/---
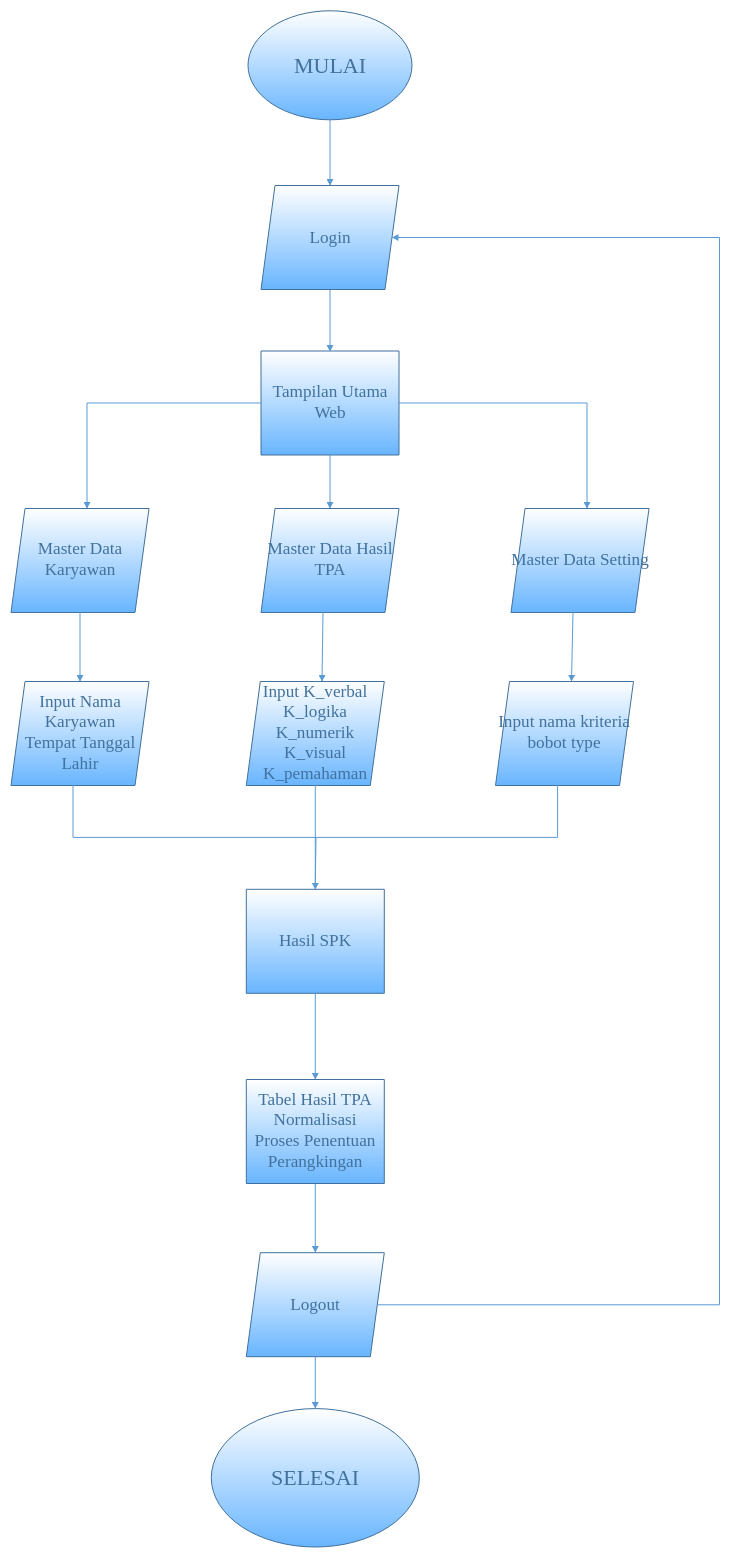
<!DOCTYPE html>
<html lang="id">
<head>
<meta charset="utf-8">
<title>Diagram alur sistem</title>
<style>
:root {
  --paper: #ffffff;
  --fill-top: #ffffff;
  --fill-bottom: #68b5ff;
  --outline: #41719c;
  --connector: #5b9bd5;
  --text: #41719c;
}
* { box-sizing: border-box; }
html, body { margin: 0; background: var(--paper); }
.flowchart {
  position: relative;
  width: 737px;
  height: 1558px;
  overflow: hidden;
  background: var(--paper);
  color: var(--text);
  font: 17.2px/20.6px "Liberation Serif", "Times New Roman", serif;
}
.drawing { position: absolute; left: 0; top: 0; display: block; }
.shape { fill: url(#node-fill); stroke: var(--outline); stroke-width: 1; stroke-linejoin: round; }
.connector { fill: none; stroke: var(--connector); stroke-width: 1; }
.connector.arrow { marker-end: url(#arrowhead); }
.arrowhead { fill: var(--connector); }
.node {
  position: absolute;
  left: var(--x);
  top: var(--y);
  width: 138px;
  height: 104px;
  display: flex;
  align-items: center;
  justify-content: center;
  text-align: center;
  white-space: nowrap;
}
.terminal { font-size: 22px; line-height: 26px; }
.start { width: 164px; height: 109px; }
.end { width: 208px; height: 138px; }
</style>
</head>
<body>
<main class="flowchart">
  <svg class="drawing" width="737" height="1558" viewBox="0 0 737 1558" aria-hidden="true">
    <defs>
      <linearGradient id="node-fill" x1="0" y1="0" x2="0" y2="1">
        <stop offset="0" stop-color="var(--fill-top)"/>
        <stop offset="1" stop-color="var(--fill-bottom)"/>
      </linearGradient>
      <marker id="arrowhead" markerUnits="userSpaceOnUse" markerWidth="7" markerHeight="7" refX="6" refY="3.5" orient="auto">
        <path class="arrowhead" d="M0 0L6.5 3.5L0 7Z"/>
      </marker>
      <polygon id="data-shape" points="14,0 138,0 124,104 0,104"/>
      <rect id="process-shape" width="138" height="104"/>
    </defs>

    <g class="shapes">
      <ellipse class="shape" cx="330" cy="65.3" rx="82" ry="54.5"/>
      <use class="shape" href="#data-shape" x="261" y="185.5"/>
      <use class="shape" href="#process-shape" x="261" y="351"/>
      <use class="shape" href="#data-shape" x="11" y="508.5"/>
      <use class="shape" href="#data-shape" x="261" y="508.5"/>
      <use class="shape" href="#data-shape" x="511" y="508.5"/>
      <use class="shape" href="#data-shape" x="11" y="681.5"/>
      <use class="shape" href="#data-shape" x="246.3" y="681.5"/>
      <use class="shape" href="#data-shape" x="495.5" y="681.5"/>
      <use class="shape" href="#process-shape" x="246.3" y="889.3"/>
      <use class="shape" href="#process-shape" x="246.3" y="1079.5"/>
      <use class="shape" href="#data-shape" x="246.3" y="1252.7"/>
      <ellipse class="shape" cx="315.3" cy="1477.8" rx="104" ry="69.2"/>
    </g>

    <g class="connectors">
      <path class="connector arrow" d="M330 120V185"/>
      <path class="connector arrow" d="M330 290V351"/>
      <path class="connector arrow" d="M330 455V508"/>
      <path class="connector arrow" d="M261 403H87V508"/>
      <path class="connector arrow" d="M399 403H587V508"/>
      <path class="connector arrow" d="M80 612V681"/>
      <path class="connector arrow" d="M323 612L322 681"/>
      <path class="connector arrow" d="M573 612L571.5 681"/>
      <path class="connector" d="M73 785V837.4H316L315.3 884"/>
      <path class="connector" d="M557.6 785V837.4H316"/>
      <path class="connector arrow" d="M315.3 785V889"/>
      <path class="connector arrow" d="M315.3 993V1079"/>
      <path class="connector arrow" d="M315.3 1184V1252"/>
      <path class="connector arrow" d="M315.3 1357V1408"/>
      <path class="connector arrow" d="M378 1304.8H719.5V237.5H392.5"/>
    </g>
  </svg>

  <div class="node terminal start" style="--x:248px;--y:11px"><span>MULAI</span></div>
  <div class="node" style="--x:261px;--y:186px"><span>Login</span></div>
  <div class="node" style="--x:261px;--y:351px"><span>Tampilan Utama<br>Web</span></div>

  <div class="node" style="--x:11px;--y:508px"><span>Master Data<br>Karyawan</span></div>
  <div class="node" style="--x:261px;--y:508px"><span>Master Data Hasil<br>TPA</span></div>
  <div class="node" style="--x:511px;--y:508px"><span>Master Data Setting</span></div>

  <div class="node" style="--x:11px;--y:681px"><span>Input Nama<br>Karyawan<br>Tempat Tanggal<br>Lahir</span></div>
  <div class="node" style="--x:246px;--y:681px"><span>Input K_verbal<br>K_logika<br>K_numerik<br>K_visual<br>K_pemahaman</span></div>
  <div class="node" style="--x:495px;--y:681px"><span>Input nama kriteria<br>bobot type</span></div>

  <div class="node" style="--x:246px;--y:889px"><span>Hasil SPK</span></div>
  <div class="node" style="--x:246px;--y:1079px"><span>Tabel Hasil TPA<br>Normalisasi<br>Proses Penentuan<br>Perangkingan</span></div>
  <div class="node" style="--x:246px;--y:1253px"><span>Logout</span></div>
  <div class="node terminal end" style="--x:211px;--y:1409px"><span>SELESAI</span></div>
</main>
</body>
</html>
\---
■ WORK ORDER:
Make a tally of the lines in this material that hold the string "href", then give that number without any other words.

■ RESPONSE TO THE TASK:
11